WHAT IS NEEDED » Copy every record exactly, and keep the pictures out.

Pictures paired with source code »
* * * *
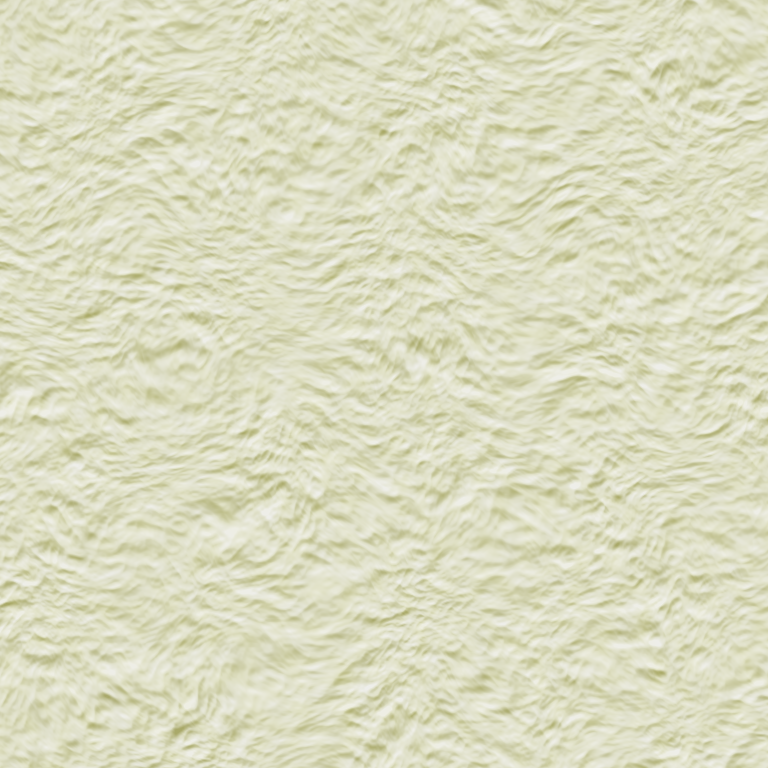
Reproduce this texture procedurally as a three.js fragment shader.

```glsl
// Crumpled cream paper: fine soft wrinkles lit from above.
varying vec2 vUv;

const vec3 SHADOW = vec3(0.69, 0.69, 0.46);
const vec3 PAPER  = vec3(0.872, 0.874, 0.772);
const vec3 LIGHT  = vec3(0.935, 0.935, 0.90);
const vec2 LIGHT_DIR = vec2(-0.22, 0.975);

const int   OCTAVES = 5;
const float BASE_FREQ = 10.0;      // cells across the canvas, coarsest folds
const float STRETCH = 0.68;        // below 1 lengthens wrinkles sideways
const float TILT = 0.5;            // alternating wrinkle angle, radians
const float WARP_FREQ = 6.0;
const float WARP_AMOUNT = 0.045;
const float EMBOSS_STEP = 0.0021;  // half width of the slope sample
const float CONTRAST = 1.65;
const float SHADOW_REACH = 2.7;    // slope at which full shadow is met
const float LIGHT_REACH = 2.0;
const float TINT_FREQ = 45.0;
const float TINT_AMOUNT = 0.035;

float hash(vec2 p) {
  return fract(sin(dot(p, vec2(127.1, 311.7))) * 43758.5453);
}

// Dot product of a random unit gradient at a cell corner
float corner(vec2 cell, vec2 offset) {
  float a = 6.28318 * hash(cell);
  return dot(vec2(cos(a), sin(a)), offset);
}

float noise(vec2 p) {
  vec2 i = floor(p), f = fract(p);
  vec2 u = f * f * f * (f * (f * 6.0 - 15.0) + 10.0);
  vec2 e = vec2(1.0, 0.0);
  return mix(mix(corner(i, f), corner(i + e, f - e), u.x),
             mix(corner(i + e.yx, f - e.yx), corner(i + e.xx, f - e.xx), u.x), u.y);
}

// Rounded ridges along the zero lines of the noise
float fold(vec2 p) {
  float n = noise(p);
  return -sqrt(n * n + 0.004);
}

// Middle octaves carry most of the relief
float octaveWeight(float octave) {
  float d = (octave - 2.3) / 1.8;
  return 0.72 * exp(-d * d);
}

// Slope toward the light, summed over folds of all sizes
float litSlope(vec2 p) {
  float slope = 0.0;
  float freq = BASE_FREQ;
  for (int i = 0; i < OCTAVES; i++) {
    float k = float(i);
    float angle = TILT * (mod(k, 2.0) * 2.0 - 1.0) * (1.0 - 0.12 * k);
    float c = cos(angle), s = sin(angle);
    mat2 turn = mat2(c, -s, s, c);
    vec2 scale = vec2(STRETCH, 1.0) * freq;
    vec2 q = turn * p * scale + 17.3 * k;
    vec2 d = turn * LIGHT_DIR * EMBOSS_STEP * scale;
    slope += octaveWeight(k) * (fold(q - d) - fold(q + d)) / (2.0 * EMBOSS_STEP * freq);
    freq *= 1.93;
  }
  return slope;
}

void main() {
  // Bend the wrinkles out of straight lines
  vec2 w = vUv * WARP_FREQ;
  vec2 p = vUv + WARP_AMOUNT * vec2(noise(w + 31.7), noise(w + 5.2));

  // Calm and rough patches
  float patches = 1.0 + 0.45 * noise(vUv * 7.0 + 61.0);
  float tone = CONTRAST * patches * litSlope(p);

  // Olive shadows, cream paper, pale highlights
  vec3 color = mix(PAPER, SHADOW, clamp(-tone / SHADOW_REACH, 0.0, 1.15));
  color = mix(color, LIGHT, clamp(tone / LIGHT_REACH, 0.0, 1.0));

  // Slight warm and cool flecks
  color.b += TINT_AMOUNT * noise(p * TINT_FREQ + 9.0);
  gl_FragColor = vec4(color, 1.0);
}
```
* * * *
ANSWER SECTION »
Reproduce this texture procedurally as a three.js fragment shader.

```glsl
// Crumpled cream paper: fine soft wrinkles lit from above.
varying vec2 vUv;

const vec3 SHADOW = vec3(0.69, 0.69, 0.46);
const vec3 PAPER  = vec3(0.872, 0.874, 0.772);
const vec3 LIGHT  = vec3(0.935, 0.935, 0.90);
const vec2 LIGHT_DIR = vec2(-0.22, 0.975);

const int   OCTAVES = 5;
const float BASE_FREQ = 10.0;      // cells across the canvas, coarsest folds
const float STRETCH = 0.68;        // below 1 lengthens wrinkles sideways
const float TILT = 0.5;            // alternating wrinkle angle, radians
const float WARP_FREQ = 6.0;
const float WARP_AMOUNT = 0.045;
const float EMBOSS_STEP = 0.0021;  // half width of the slope sample
const float CONTRAST = 1.65;
const float SHADOW_REACH = 2.7;    // slope at which full shadow is met
const float LIGHT_REACH = 2.0;
const float TINT_FREQ = 45.0;
const float TINT_AMOUNT = 0.035;

float hash(vec2 p) {
  return fract(sin(dot(p, vec2(127.1, 311.7))) * 43758.5453);
}

// Dot product of a random unit gradient at a cell corner
float corner(vec2 cell, vec2 offset) {
  float a = 6.28318 * hash(cell);
  return dot(vec2(cos(a), sin(a)), offset);
}

float noise(vec2 p) {
  vec2 i = floor(p), f = fract(p);
  vec2 u = f * f * f * (f * (f * 6.0 - 15.0) + 10.0);
  vec2 e = vec2(1.0, 0.0);
  return mix(mix(corner(i, f), corner(i + e, f - e), u.x),
             mix(corner(i + e.yx, f - e.yx), corner(i + e.xx, f - e.xx), u.x), u.y);
}

// Rounded ridges along the zero lines of the noise
float fold(vec2 p) {
  float n = noise(p);
  return -sqrt(n * n + 0.004);
}

// Middle octaves carry most of the relief
float octaveWeight(float octave) {
  float d = (octave - 2.3) / 1.8;
  return 0.72 * exp(-d * d);
}

// Slope toward the light, summed over folds of all sizes
float litSlope(vec2 p) {
  float slope = 0.0;
  float freq = BASE_FREQ;
  for (int i = 0; i < OCTAVES; i++) {
    float k = float(i);
    float angle = TILT * (mod(k, 2.0) * 2.0 - 1.0) * (1.0 - 0.12 * k);
    float c = cos(angle), s = sin(angle);
    mat2 turn = mat2(c, -s, s, c);
    vec2 scale = vec2(STRETCH, 1.0) * freq;
    vec2 q = turn * p * scale + 17.3 * k;
    vec2 d = turn * LIGHT_DIR * EMBOSS_STEP * scale;
    slope += octaveWeight(k) * (fold(q - d) - fold(q + d)) / (2.0 * EMBOSS_STEP * freq);
    freq *= 1.93;
  }
  return slope;
}

void main() {
  // Bend the wrinkles out of straight lines
  vec2 w = vUv * WARP_FREQ;
  vec2 p = vUv + WARP_AMOUNT * vec2(noise(w + 31.7), noise(w + 5.2));

  // Calm and rough patches
  float patches = 1.0 + 0.45 * noise(vUv * 7.0 + 61.0);
  float tone = CONTRAST * patches * litSlope(p);

  // Olive shadows, cream paper, pale highlights
  vec3 color = mix(PAPER, SHADOW, clamp(-tone / SHADOW_REACH, 0.0, 1.15));
  color = mix(color, LIGHT, clamp(tone / LIGHT_REACH, 0.0, 1.0));

  // Slight warm and cool flecks
  color.b += TINT_AMOUNT * noise(p * TINT_FREQ + 9.0);
  gl_FragColor = vec4(color, 1.0);
}
```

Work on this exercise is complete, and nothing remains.